• Stored data entries
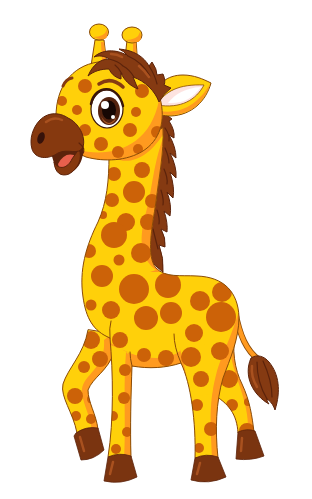
<!DOCTYPE html>
<html lang="en">
<head>
<meta charset="utf-8">
<title>Giraffe calf</title>
<style>
:root {
  --paper: #ffffff;
  --coat: #ffd00a;
  --coat-shade: #ff9a1f;
  --spot: #cc6208;
  --mane: #853a12;
  --mane-dark: #5c230b;
  --mane-light: #a9511f;
  --hoof: #7a3410;
  --muzzle: #86390f;
  --outline: #8a4a08;
  --ear: #fde3e0;
}
html, body { margin: 0; background: var(--paper); overflow: hidden; }
svg { display: block; width: 312px; height: 499px; }
.coat { fill: var(--coat); }
.shade { fill: var(--coat-shade); }
.spots { fill: var(--spot); }
.line { fill: none; stroke: var(--outline); stroke-width: 1; stroke-linecap: round; stroke-linejoin: round; }
.hoof { fill: var(--hoof); stroke: var(--mane-dark); stroke-width: .8; stroke-linejoin: round; }
.hair { fill: var(--mane); stroke: var(--mane-dark); stroke-width: 1; stroke-linejoin: round; }
.strand { fill: none; stroke: var(--mane-dark); stroke-width: 1.2; stroke-linecap: round; }
.gleam { fill: none; stroke: var(--mane-light); stroke-width: 2.5; stroke-linecap: round; }
</style>
</head>
<body>
<svg viewBox="0 0 312 499" role="img" aria-label="Smiling cartoon giraffe calf with one front leg raised">
  <defs>
    <path id="far-hind-leg" d="M208 350 L236 326 C231 350 235 370 242 384 C250 401 252 416 254 432 L238 433 C237 415 229 403 212 394 Z"/>
    <path id="raised-leg" d="M88 330 C84 354 68 368 63 384 C60 397 73 412 77 433 L98 429 C96 414 88 402 88 390 C93 377 108 371 114 352 L114 334 Z"/>
    <path id="body" d="M109 156 C109 180 107 202 98 222 C86 246 79 270 83 297 C86 318 93 331 110 338 C113 372 114 420 108 457 L131 457 C130 428 131 394 132 366 C149 369 166 368 181 363 C191 384 196 422 195 458 L218 458 C215 430 216 402 223 378 C230 359 239 339 239 317 C238 292 224 277 197 276 C180 275 166 278 156 268 C146 256 152 228 156 202 C159 176 164 154 163 128 Z"/>
    <path id="head" d="M56 116 C56 88 71 66 98 62 C126 58 152 74 160 98 C166 121 160 140 143 151 C127 161 104 162 86 157 L66 148 Z"/>
    <clipPath id="body-clip"><use href="#body"/></clipPath>
    <clipPath id="head-clip"><use href="#head"/></clipPath>
    <clipPath id="raised-clip"><use href="#raised-leg"/></clipPath>
    <clipPath id="far-clip"><use href="#far-hind-leg"/></clipPath>
  </defs>

  <g id="tail">
    <path d="M235 311 C240 336 246 350 259 360" fill="none" stroke="var(--outline)" stroke-width="6"/>
    <path d="M235 311 C240 336 246 350 259 360" fill="none" stroke="var(--coat-shade)" stroke-width="4.4"/>
    <path class="hair" d="M251 358 C257 354 264 356 269 362 C279 374 281 391 275 410 C273 404 270 401 267 399 C267 401 268 403 269 404 C253 395 243 376 251 358 Z"/>
    <path class="strand" d="M257 362 C257 377 261 389 267 399 M263 361 C269 374 272 386 272 397"/>
    <path class="gleam" d="M252 366 C251 374 254 382 257 387"/>
  </g>

  <g id="far-hind">
    <use href="#far-hind-leg" class="shade"/>
    <path class="coat" clip-path="url(#far-clip)" d="M214 352 L230 340 C228 370 250 396 248 433 H238 C237 414 230 403 210 396 Z"/>
    <g class="spots" clip-path="url(#far-clip)">
      <circle cx="229" cy="379" r="9"/><circle cx="232" cy="405" r="6"/><circle cx="247" cy="431" r="8"/><circle cx="248" cy="402" r="4"/>
    </g>
    <use href="#far-hind-leg" class="line"/>
    <path class="hoof" d="M238 432 Q247 428 255 431 L264 456 Q251 461 236 459 Z"/>
    <path class="gleam" d="M242 438 L241 451"/>
  </g>

  <g id="raised-foreleg">
    <use href="#raised-leg" class="coat"/>
    <path class="shade" clip-path="url(#raised-clip)" d="M116 330 V360 C108 374 92 380 90 391 C90 403 97 414 100 431 L92 432 C91 416 81 401 82 389 C84 374 106 368 104 340 Z"/>
    <g class="spots" clip-path="url(#raised-clip)">
      <circle cx="91" cy="340" r="9"/><circle cx="100" cy="359" r="8"/><circle cx="84" cy="367" r="6"/><circle cx="75" cy="396" r="8"/><circle cx="92" cy="399" r="5"/><circle cx="76" cy="416" r="5"/><circle cx="91" cy="419" r="5"/>
    </g>
    <use href="#raised-leg" class="line"/>
    <path class="hoof" d="M76 433 Q86 426 98 428 L104 450 Q94 460 81 460 L74 436 Z"/>
    <path class="gleam" d="M80 437 L84 451"/>
  </g>

  <g id="mane">
    <path class="hair" d="M160 110 L172 119 L169 121 Q175 130 174 138 L169 135 Q176 147 176 158 L170 153 Q177 167 176 178 L170 172 Q175 188 173 198 L167 192 Q172 205 170 216 L164 211 Q168 223 167 232 L161 229 Q166 238 165 247 L159 245 Q164 258 163 272 C153 264 143 255 143 240 L146 190 L154 140 Z"/>
    <path class="strand" d="M165 128 Q170 135 169 141 M165 148 Q169 157 169 163 M164 169 Q168 178 167 184 M161 190 Q164 200 163 205 M157 210 Q160 219 159 224 M153 229 Q156 241 158 249"/>
  </g>

  <g id="torso">
    <use href="#body" class="coat"/>
    <g class="shade" clip-path="url(#body-clip)">
      <path d="M104 150 C120 168 145 165 166 130 V115 H104 Z"/>
      <path d="M166 130 C152 165 153 190 145 216 C139 240 140 258 156 270 L150 272 L172 272 V130 Z"/>
      <path d="M242 300 C232 338 222 352 216 375 C208 405 211 430 212 460 H226 C222 430 222 400 228 375 L244 330 Z"/>
      <path d="M80 298 C92 334 116 352 145 357 C162 360 175 356 181 350 L186 374 H130 L128 352 L108 344 L80 320 Z"/>
      <path d="M126 352 C123 390 126 420 124 460 H134 V360 Z"/>
    </g>
    <path class="coat" clip-path="url(#body-clip)" d="M176 330 C180 358 191 376 193 397 L212 394 L216 350 Z"/>
    <g class="spots" clip-path="url(#body-clip)">
      <circle cx="118" cy="153" r="7"/><circle cx="142" cy="170" r="8"/><circle cx="114" cy="174" r="7"/><circle cx="134" cy="192" r="11"/><circle cx="112" cy="200" r="7"/><circle cx="152" cy="201" r="7"/><circle cx="103" cy="215" r="4"/><circle cx="126" cy="222" r="9"/><circle cx="148" cy="222" r="8"/><circle cx="114" cy="235" r="13"/><circle cx="141" cy="253" r="10"/><circle cx="89" cy="251" r="7"/><circle cx="119" cy="260" r="5.5"/><circle cx="102" cy="276" r="11"/><circle cx="134" cy="289" r="15"/><circle cx="168" cy="285" r="13"/><circle cx="91" cy="305" r="5.5"/><circle cx="111" cy="310" r="9"/><circle cx="146" cy="318" r="12"/><circle cx="171" cy="313" r="11"/><circle cx="200" cy="301" r="10"/><circle cx="222" cy="292" r="10"/><circle cx="221" cy="317" r="15"/><circle cx="194" cy="333" r="9"/><circle cx="120" cy="340" r="8"/><circle cx="144" cy="355" r="7"/><circle cx="166" cy="358" r="8"/><circle cx="191" cy="357" r="10"/><circle cx="220" cy="351" r="9"/><circle cx="201" cy="379" r="8"/><circle cx="125" cy="370" r="6"/><circle cx="124" cy="398" r="6"/><circle cx="113" cy="416" r="5"/><circle cx="127" cy="432" r="5"/><circle cx="197" cy="405" r="6"/><circle cx="211" cy="429" r="7"/><circle cx="199" cy="448" r="5"/><circle cx="116" cy="449" r="5"/>
    </g>
    <use href="#body" class="line"/>
    <path class="line" d="M110 338 Q109 328 111 321 M181 363 Q174 347 174 334 M132 366 Q130 358 130 352"/>
    <path class="hoof" d="M108 457 Q119 452 131 456 L137 477 Q121 485 104 481 Z"/>
    <path class="hoof" d="M195 458 Q206 453 218 457 L226 477 Q209 485 191 480 Z"/>
    <path class="gleam" d="M113 462 L110 474 M200 463 L197 474"/>
  </g>

  <g id="ossicones" stroke="var(--outline)" stroke-width="1">
    <path class="coat" d="M95 40 H104 L107 66 H91 Z"/>
    <path class="coat" d="M127 40 H136 L138 68 H124 Z"/>
    <path class="shade" stroke="none" d="M101 42 H104 L106 62 H102 Z M133 42 H136 L137 66 H133 Z"/>
    <ellipse class="coat" cx="99" cy="32" rx="9.5" ry="8"/>
    <ellipse class="coat" cx="132" cy="35" rx="10" ry="8"/>
    <path class="shade" stroke="none" d="M93 37 Q105 37 107 29 Q110 41 99 39 Z M125 40 Q138 40 140 32 Q144 44 132 42 Z"/>
  </g>

  <g id="ear">
    <path class="coat" stroke="var(--outline)" d="M151 101 C156 84 167 75 183 75 C194 75 203 79 211 83 C206 101 192 115 171 116 C163 116 156 114 152 110 Z"/>
    <path class="shade" d="M159 111 C184 115 200 101 210 84 C205 101 191 115 171 115 C165 115 161 114 157 113 Z"/>
    <path fill="var(--ear)" stroke="var(--outline)" stroke-width=".8" d="M157 105 C165 91 179 84 204 85 C196 100 181 109 157 105 Z"/>
    <path fill="var(--paper)" d="M168 103 C175 94 185 88 201 87 C193 98 183 104 168 103 Z"/>
  </g>

  <g id="face">
    <use href="#head" class="coat"/>
    <path class="shade" clip-path="url(#head-clip)" d="M78 150 C110 158 150 148 159 100 L170 110 L155 155 L110 168 L74 160 Z"/>
    <g class="spots" clip-path="url(#head-clip)">
      <circle cx="85" cy="86" r="7"/><circle cx="62" cy="101" r="5"/><circle cx="77" cy="110" r="5"/><circle cx="142" cy="91" r="7"/><circle cx="136" cy="112" r="5"/><circle cx="85" cy="130" r="6"/><circle cx="101" cy="144" r="7"/><circle cx="130" cy="130" r="7"/><circle cx="118" cy="152" r="6"/><circle cx="157" cy="132" r="6"/><circle cx="138" cy="149" r="5"/>
    </g>
    <use href="#head" class="line"/>

    <g id="muzzle">
      <path fill="var(--mane-dark)" d="M50 150 C55 164 55 176 67 174 C78 171 85 160 83 143 Z"/>
      <path fill="#e8604c" d="M58 164 Q64 152 74 155 Q74 166 64 171 Q59 170 58 164 Z"/>
      <path fill="var(--muzzle)" stroke="var(--mane-dark)" d="M54 162 C59 171 68 168 72 159 L79 149 C83 158 78 169 69 174 C61 177 55 173 54 162 Z"/>
      <path fill="var(--muzzle)" stroke="var(--mane-dark)" d="M40 120 C49 111 61 113 68 118 C79 123 86 137 83 147 C79 156 68 148 58 153 C48 160 35 159 32 149 C29 139 33 127 40 120 Z"/>
      <path class="gleam" d="M46 122 Q54 116 62 120"/>
      <ellipse cx="41" cy="138" rx="3.5" ry="6" transform="rotate(18 41 138)" fill="#36120a"/>
      <path class="strand" d="M79 143 Q87 149 82 155"/>
    </g>

    <g id="far-eye-brow" fill="none" stroke="var(--mane)" stroke-linecap="round">
      <path d="M63 86 Q66 79 72 78" stroke-width="3"/>
      <path d="M99 84 Q111 76 123 87" stroke-width="3.5"/>
    </g>

    <g id="eye">
      <ellipse cx="107" cy="109" rx="16" ry="19" fill="var(--paper)" stroke="#3a1609" stroke-width="1.2"/>
      <path d="M91 104 C95 84 118 84 123 106" fill="none" stroke="#3a1609" stroke-width="2.5" stroke-linecap="round"/>
      <ellipse cx="109" cy="111" rx="11" ry="14" fill="#55230f"/>
      <path d="M101 116 Q109 130 117 116 Q114 124 109 124 Q104 124 101 116 Z" fill="#b6632e"/>
      <ellipse cx="109" cy="110" rx="7" ry="9.5" fill="#170704"/>
      <circle cx="105" cy="105" r="4" fill="var(--paper)"/>
      <circle cx="113" cy="117" r="2" fill="var(--paper)"/>
    </g>
  </g>

  <g id="forelock">
    <path class="hair" d="M88 76 C93 64 101 59 109 59 C105 56 99 55 94 57 C104 48 119 50 128 56 Q124 51 119 49 C134 50 144 57 149 66 L152 62 Q157 69 157 75 L163 74 Q166 81 164 85 L171 88 Q163 94 159 102 C155 91 145 81 133 77 L138 89 C130 86 124 80 121 73 L121 79 C114 77 111 73 109 69 C101 69 94 71 88 76 Z"/>
    <path class="strand" d="M109 59 Q118 61 123 66 M122 74 Q119 68 115 65 M134 77 Q129 69 123 66 M128 56 Q142 62 150 76 M149 66 Q155 75 157 84"/>
    <path class="gleam" d="M111 54 Q117 54 122 57 M139 66 Q145 71 149 77"/>
  </g>
</svg>
</body>
</html>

• YOUR INSTRUCTIONS
Report the count, and only the count, of lines in the records above that contain "spots".

• EXERCISE SOLUTION
5